Artists deserve a global stage
Rockstars from around the globe; Photo credit: http://on.fb.me/1koR84hThis year, Global Rockstar is introducing another revenue mechanism – one that benefits the artists as well. Fans, who can normally cast free votes using social media, can purchase “super votes” for their favourite songs, which allows them to download the song (or receive some other gift) from the band. The band, in turn, receives half of the net revenue from the super-vote.
The platform will also allow bands to set up donation-based crowdfunding campaigns to raise funds for recording, tour support or equipment. Straub and Steibl are busy finding more branding and licensing opportunities. At the moment they are also developing a smart-phone app to increase the frequency and quantity of fan participation.
Having just moved into a large loft office space (provided by their angel investor) in the former Anker Bread factory in Vienna, Global Rockstar’s previous staff of four has been augmented this summer by around 15 music scouts – summer interns who troll the net for high-quality international music acts. Their facebook fanpage currently has more than 260,000 likes. The goal this year is to get 15,000 musician submissions from over 130 countries (from Afghanistan to Zimbabwe), as well as to rake in at least 120 million page views and, of course, to turn a profit.

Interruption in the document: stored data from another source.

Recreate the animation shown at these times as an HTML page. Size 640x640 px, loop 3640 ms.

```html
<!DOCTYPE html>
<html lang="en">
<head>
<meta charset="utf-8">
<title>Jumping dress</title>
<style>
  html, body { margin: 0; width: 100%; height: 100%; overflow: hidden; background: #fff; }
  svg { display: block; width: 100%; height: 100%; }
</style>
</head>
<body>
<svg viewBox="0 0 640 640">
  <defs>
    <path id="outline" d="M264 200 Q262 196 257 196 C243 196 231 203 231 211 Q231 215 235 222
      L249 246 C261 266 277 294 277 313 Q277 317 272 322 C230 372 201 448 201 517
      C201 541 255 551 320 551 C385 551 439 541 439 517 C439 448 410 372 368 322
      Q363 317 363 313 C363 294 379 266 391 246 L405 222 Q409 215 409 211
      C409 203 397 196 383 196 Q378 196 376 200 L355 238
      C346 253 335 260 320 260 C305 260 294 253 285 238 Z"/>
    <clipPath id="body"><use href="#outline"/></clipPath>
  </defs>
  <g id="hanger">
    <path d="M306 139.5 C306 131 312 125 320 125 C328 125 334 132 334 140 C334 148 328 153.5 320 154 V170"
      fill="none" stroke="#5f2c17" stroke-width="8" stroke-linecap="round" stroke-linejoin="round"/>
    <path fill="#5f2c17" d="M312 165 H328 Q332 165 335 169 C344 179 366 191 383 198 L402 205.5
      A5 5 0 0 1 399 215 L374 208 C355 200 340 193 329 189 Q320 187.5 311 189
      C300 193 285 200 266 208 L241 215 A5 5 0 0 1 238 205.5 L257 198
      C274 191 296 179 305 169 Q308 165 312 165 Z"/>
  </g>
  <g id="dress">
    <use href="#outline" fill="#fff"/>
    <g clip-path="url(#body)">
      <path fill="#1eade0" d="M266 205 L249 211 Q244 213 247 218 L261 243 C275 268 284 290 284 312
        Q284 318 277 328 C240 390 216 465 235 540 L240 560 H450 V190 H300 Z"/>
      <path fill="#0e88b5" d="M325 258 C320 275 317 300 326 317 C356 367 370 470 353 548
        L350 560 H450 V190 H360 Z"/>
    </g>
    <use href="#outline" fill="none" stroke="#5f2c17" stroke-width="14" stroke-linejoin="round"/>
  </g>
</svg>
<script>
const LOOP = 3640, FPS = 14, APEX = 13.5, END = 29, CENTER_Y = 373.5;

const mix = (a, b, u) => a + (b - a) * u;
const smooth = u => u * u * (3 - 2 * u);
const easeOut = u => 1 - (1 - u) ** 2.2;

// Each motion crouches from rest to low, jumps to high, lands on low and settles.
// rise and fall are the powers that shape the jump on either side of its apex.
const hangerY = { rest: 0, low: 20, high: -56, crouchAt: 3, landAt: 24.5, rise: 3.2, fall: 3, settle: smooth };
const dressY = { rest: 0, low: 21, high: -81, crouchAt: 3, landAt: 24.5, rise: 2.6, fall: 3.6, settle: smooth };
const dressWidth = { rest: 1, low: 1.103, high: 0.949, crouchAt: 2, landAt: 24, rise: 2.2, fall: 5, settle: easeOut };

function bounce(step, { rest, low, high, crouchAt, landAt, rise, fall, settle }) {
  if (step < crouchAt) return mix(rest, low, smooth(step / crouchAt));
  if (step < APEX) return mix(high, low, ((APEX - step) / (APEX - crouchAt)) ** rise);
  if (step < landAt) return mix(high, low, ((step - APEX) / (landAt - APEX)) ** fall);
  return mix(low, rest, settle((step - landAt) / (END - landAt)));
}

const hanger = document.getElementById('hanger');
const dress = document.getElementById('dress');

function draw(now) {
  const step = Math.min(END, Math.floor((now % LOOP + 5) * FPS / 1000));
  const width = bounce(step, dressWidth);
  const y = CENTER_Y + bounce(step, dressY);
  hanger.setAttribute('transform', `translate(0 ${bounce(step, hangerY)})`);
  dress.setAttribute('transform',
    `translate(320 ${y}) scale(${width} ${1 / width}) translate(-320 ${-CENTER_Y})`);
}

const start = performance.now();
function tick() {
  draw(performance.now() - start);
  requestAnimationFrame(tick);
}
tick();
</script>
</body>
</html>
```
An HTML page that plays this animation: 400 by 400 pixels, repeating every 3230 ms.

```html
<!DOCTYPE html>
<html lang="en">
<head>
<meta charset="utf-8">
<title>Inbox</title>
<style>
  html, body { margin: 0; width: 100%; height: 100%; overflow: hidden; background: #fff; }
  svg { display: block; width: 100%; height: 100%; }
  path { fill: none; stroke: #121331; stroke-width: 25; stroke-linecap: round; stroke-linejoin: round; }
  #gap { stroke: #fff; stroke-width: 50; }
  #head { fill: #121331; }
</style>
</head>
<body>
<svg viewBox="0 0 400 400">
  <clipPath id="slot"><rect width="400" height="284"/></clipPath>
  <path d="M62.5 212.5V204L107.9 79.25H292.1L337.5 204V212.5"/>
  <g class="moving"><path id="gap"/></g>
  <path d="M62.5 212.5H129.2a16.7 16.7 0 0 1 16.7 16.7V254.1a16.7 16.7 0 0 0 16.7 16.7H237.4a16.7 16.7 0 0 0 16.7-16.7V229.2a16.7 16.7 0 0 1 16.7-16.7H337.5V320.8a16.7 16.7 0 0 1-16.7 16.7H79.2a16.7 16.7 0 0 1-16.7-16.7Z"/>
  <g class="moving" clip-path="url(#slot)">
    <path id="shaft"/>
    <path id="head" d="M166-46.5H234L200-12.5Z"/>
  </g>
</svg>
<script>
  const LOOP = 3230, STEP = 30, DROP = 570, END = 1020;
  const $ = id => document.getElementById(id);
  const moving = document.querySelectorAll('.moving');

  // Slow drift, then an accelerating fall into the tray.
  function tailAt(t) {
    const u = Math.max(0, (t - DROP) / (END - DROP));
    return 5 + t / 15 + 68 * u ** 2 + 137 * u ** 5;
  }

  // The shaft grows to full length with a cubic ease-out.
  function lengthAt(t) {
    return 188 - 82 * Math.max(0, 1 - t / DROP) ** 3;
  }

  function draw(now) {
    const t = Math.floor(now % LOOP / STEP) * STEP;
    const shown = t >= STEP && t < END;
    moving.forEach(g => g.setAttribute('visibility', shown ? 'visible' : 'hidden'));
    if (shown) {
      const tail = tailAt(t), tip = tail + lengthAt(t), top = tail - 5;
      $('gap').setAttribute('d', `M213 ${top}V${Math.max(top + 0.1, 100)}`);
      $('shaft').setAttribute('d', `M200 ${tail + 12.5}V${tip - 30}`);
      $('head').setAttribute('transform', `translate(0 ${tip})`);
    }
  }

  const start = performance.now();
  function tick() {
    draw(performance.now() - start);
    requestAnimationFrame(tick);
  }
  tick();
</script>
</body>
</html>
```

“We believe that every new artist deserves a global stage to earn money. And that fans should be able to support artists directly, and get rewarded.”